#### RECORDS SUPPLIED ####
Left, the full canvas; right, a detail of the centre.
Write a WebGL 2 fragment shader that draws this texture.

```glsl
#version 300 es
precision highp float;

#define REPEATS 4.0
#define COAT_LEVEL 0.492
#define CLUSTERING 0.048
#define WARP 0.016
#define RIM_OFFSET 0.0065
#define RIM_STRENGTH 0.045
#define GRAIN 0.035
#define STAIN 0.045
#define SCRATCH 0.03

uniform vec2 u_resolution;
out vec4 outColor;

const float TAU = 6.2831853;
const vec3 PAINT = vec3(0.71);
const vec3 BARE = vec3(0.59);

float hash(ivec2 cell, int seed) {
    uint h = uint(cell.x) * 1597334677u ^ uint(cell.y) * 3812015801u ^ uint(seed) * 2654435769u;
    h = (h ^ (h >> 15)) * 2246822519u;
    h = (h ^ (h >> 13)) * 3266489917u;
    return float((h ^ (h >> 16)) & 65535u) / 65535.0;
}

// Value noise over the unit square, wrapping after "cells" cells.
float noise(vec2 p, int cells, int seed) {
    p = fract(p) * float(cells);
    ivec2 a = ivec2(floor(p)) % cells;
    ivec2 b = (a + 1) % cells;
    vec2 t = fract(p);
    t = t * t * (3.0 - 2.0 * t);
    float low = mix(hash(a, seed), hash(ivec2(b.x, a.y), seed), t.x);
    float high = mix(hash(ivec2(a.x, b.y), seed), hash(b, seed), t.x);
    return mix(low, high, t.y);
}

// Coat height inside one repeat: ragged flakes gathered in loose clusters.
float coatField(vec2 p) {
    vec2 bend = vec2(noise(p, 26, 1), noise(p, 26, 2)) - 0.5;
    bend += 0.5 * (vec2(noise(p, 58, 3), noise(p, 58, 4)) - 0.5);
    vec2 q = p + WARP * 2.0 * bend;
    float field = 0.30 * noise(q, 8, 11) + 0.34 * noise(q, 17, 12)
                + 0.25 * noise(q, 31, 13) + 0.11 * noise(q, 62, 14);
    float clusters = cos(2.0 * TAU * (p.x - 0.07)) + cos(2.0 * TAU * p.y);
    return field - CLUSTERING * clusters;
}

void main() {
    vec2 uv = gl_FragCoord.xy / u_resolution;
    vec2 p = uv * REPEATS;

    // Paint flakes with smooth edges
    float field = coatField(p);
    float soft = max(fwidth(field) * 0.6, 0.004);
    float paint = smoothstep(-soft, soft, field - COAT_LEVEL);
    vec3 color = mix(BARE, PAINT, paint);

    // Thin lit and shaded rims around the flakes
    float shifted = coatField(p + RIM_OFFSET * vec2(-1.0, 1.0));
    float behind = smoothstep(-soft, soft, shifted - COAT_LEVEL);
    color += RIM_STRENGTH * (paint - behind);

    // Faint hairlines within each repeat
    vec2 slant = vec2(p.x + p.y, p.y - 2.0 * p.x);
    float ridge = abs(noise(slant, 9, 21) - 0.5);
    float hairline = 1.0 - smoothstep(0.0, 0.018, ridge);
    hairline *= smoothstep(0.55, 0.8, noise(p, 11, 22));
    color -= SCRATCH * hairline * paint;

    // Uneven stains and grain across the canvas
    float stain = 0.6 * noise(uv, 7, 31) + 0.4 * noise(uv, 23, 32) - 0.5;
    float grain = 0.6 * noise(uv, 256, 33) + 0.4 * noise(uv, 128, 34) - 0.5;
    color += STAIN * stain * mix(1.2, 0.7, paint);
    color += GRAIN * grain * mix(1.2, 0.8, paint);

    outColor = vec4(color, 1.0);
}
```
####
Taking the listing line by line, count those with the word "WARP" and report that number only.

2